## AIM OF THE EXERCISE
Copy out all lines bearing the word "presence" from the listing below.

## DATASET EXTRACT
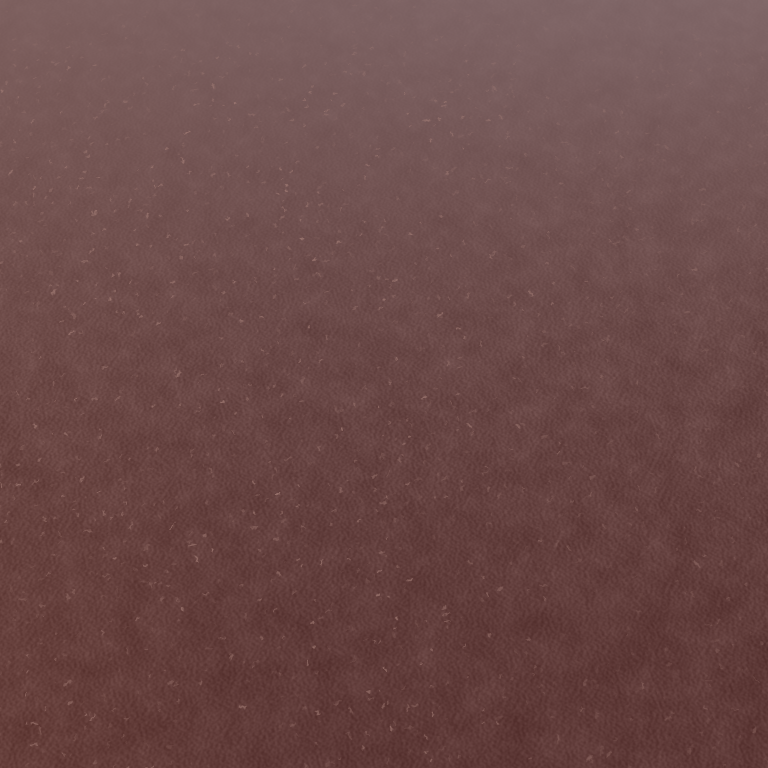
Reproduce this texture procedurally as a Shadertoy shader.

```glsl
const vec3 NEAR_COLOR = vec3(0.370, 0.226, 0.217);
const vec3 FAR_COLOR = vec3(0.488, 0.378, 0.376);
const vec3 WARM_EDGE = vec3(0.024, 0.016, 0.008);
const vec3 COOL_GLOW = vec3(0.010, 0.020, 0.026);
const vec3 FLECK_COLOR = vec3(0.65, 0.50, 0.47);
const vec2 GLOW_CENTER = vec2(0.85, 1.03);
const float TILT = 0.25;            // perspective narrowing towards the top
const float HAZE_CURVE = 1.6;
const float MOTTLE_SCALE = 20.0;
const float MOTTLE_STRENGTH = 0.028;
const float BLOTCH_SCALE = 62.0;
const float BLOTCH_STRENGTH = 0.034;
const float RIPPLE_STRENGTH = 0.024;
const float GRAIN_SCALE = 215.0;
const float GRAIN_STRENGTH = 0.036;
const float FLECK_CELLS = 33.0;
const float FLECK_DENSITY = 0.42;
const int FLECK_LAYERS = 3;

vec2 hash2(vec2 p) {
    vec3 q = fract(p.xyx * vec3(0.1031, 0.1030, 0.0973));
    q += dot(q, q.yzx + 33.33);
    return fract((q.xx + q.yz) * q.zy);
}

float gradientNoise(vec2 p) {
    vec2 cell = floor(p), f = fract(p);
    vec2 u = f * f * f * (f * (f * 6.0 - 15.0) + 10.0);
    vec4 corner;
    for (int i = 0; i < 4; i++) {
        vec2 o = vec2(i & 1, i >> 1);
        float angle = 6.2832 * hash2(cell + o + 100.0).x;
        corner[i] = dot(vec2(cos(angle), sin(angle)), f - o);
    }
    return mix(mix(corner.x, corner.y, u.x), mix(corner.z, corner.w, u.x), u.y);
}

mat2 rotation(float angle) {
    float c = cos(angle), s = sin(angle);
    return mat2(c, s, -s, c);
}

// Leather relief, lit by the slope along one direction; turned off the grid
float grainRelief(vec2 p) {
    p = rotation(0.5) * p;
    vec2 lightStep = vec2(0.3, 0.2);
    float slope = gradientNoise(p + lightStep) - gradientNoise(p - lightStep);
    return slope + 0.6 * gradientNoise(rotation(0.9) * p * 1.5 + 31.0);
}

// Small ragged bright chips, at most one per cell and layer
float flecks(vec2 ground, float blur) {
    float cover = 0.0;
    vec2 ragged = 0.0034 * vec2(gradientNoise(ground * 230.0),
                               gradientNoise(ground * 230.0 + 47.0));
    float cluster = gradientNoise(ground * 7.0 + 19.0);
    for (int layer = 0; layer < FLECK_LAYERS; layer++) {
        float seed = float(layer) * 61.0;
        mat2 turn = rotation(0.4 + seed);
        vec2 p = (turn * ground + 5.0) * FLECK_CELLS;
        vec2 cell = floor(p);
        vec2 place = hash2(cell + seed + 200.0);
        vec2 kind = hash2(cell + seed + 317.0);
        vec2 shape = hash2(cell + seed + 431.0);
        vec2 d = (fract(p) - mix(vec2(0.24), vec2(0.76), place)) / FLECK_CELLS;
        d = d * turn + ragged;
        // Most chips lean up and to the right
        d = d * rotation(1.05 + (kind.y - 0.5) * 2.4);
        float halfLength = mix(0.0006, 0.0044, shape.x * shape.x);
        float halfWidth = mix(0.0006, 0.0018, shape.y);
        d.x -= clamp(d.x, -halfLength, halfLength);
        float body = 1.0 - smoothstep(-blur, blur, length(d) - halfWidth);
        float rarity = fract(place.x * 7.0 + shape.y * 5.0);
        float strength = mix(0.14, 0.72, rarity * rarity);
        float present = step(kind.x, FLECK_DENSITY * (1.0 + 1.2 * cluster));
        cover = max(cover, body * strength * present);
    }
    return cover;
}

void mainImage(out vec4 fragColor, in vec2 fragCoord) {
    vec2 uv = fragCoord / iResolution.xy;
    float pixel = 1.0 / iResolution.y;
    float depth = 1.0 - TILT * uv.y;
    vec2 ground = vec2((uv.x - 0.5) / depth, 1.0 / (TILT * depth));
    float focus = 1.0 - smoothstep(0.4, 1.0, uv.y);

    // Broad light: haze at the far end, warm left side, cool far corner
    float haze = pow(uv.y, HAZE_CURVE) * mix(0.95, 1.03, uv.x);
    vec3 color = mix(NEAR_COLOR, FAR_COLOR, haze);
    color += WARM_EDGE * (1.0 - smoothstep(0.0, 0.45, uv.x)) * (1.0 - 0.6 * uv.y);
    vec2 toGlow = (uv - GLOW_CENTER) * vec2(1.8, 4.0);
    color += COOL_GLOW * exp(-dot(toGlow, toGlow));

    // Soft mottling, small pale blotches, diagonal ripples on the right
    float mottle = gradientNoise(rotation(0.3) * ground * MOTTLE_SCALE)
                 + 0.7 * gradientNoise(rotation(1.1) * ground * MOTTLE_SCALE * 1.9 + 13.0);
    float blotch = max(gradientNoise(rotation(0.8) * ground * BLOTCH_SCALE + 37.0), 0.0) - 0.1;
    float ripple = gradientNoise(rotation(0.6) * ground * vec2(20.0, 10.0) + 71.0);
    color += mottle * MOTTLE_STRENGTH * mix(0.35, 1.0, focus);
    color += blotch * BLOTCH_STRENGTH * mix(0.4, 1.0, focus);
    color += ripple * RIPPLE_STRENGTH * smoothstep(0.3, 0.9, uv.x) * mix(0.3, 1.0, focus);

    // Fine grain, fading out of focus
    color += grainRelief(ground * GRAIN_SCALE) * GRAIN_STRENGTH * mix(0.15, 1.0, focus);

    // Bright chips, sparser to the right and in the far haze
    float blur = max(mix(0.0020, 0.0014, focus), pixel * 0.75);
    float presence = mix(1.0, 0.5, smoothstep(0.45, 0.9, uv.x));
    presence *= 1.0 - 0.75 * smoothstep(0.85, 1.0, uv.y);
    color = mix(color, FLECK_COLOR, flecks(ground, blur) * presence);

    fragColor = vec4(color, 1.0);
}
```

## PROBLEM SOLUTION
    float presence = mix(1.0, 0.5, smoothstep(0.45, 0.9, uv.x));
    presence *= 1.0 - 0.75 * smoothstep(0.85, 1.0, uv.y);
    color = mix(color, FLECK_COLOR, flecks(ground, blur) * presence);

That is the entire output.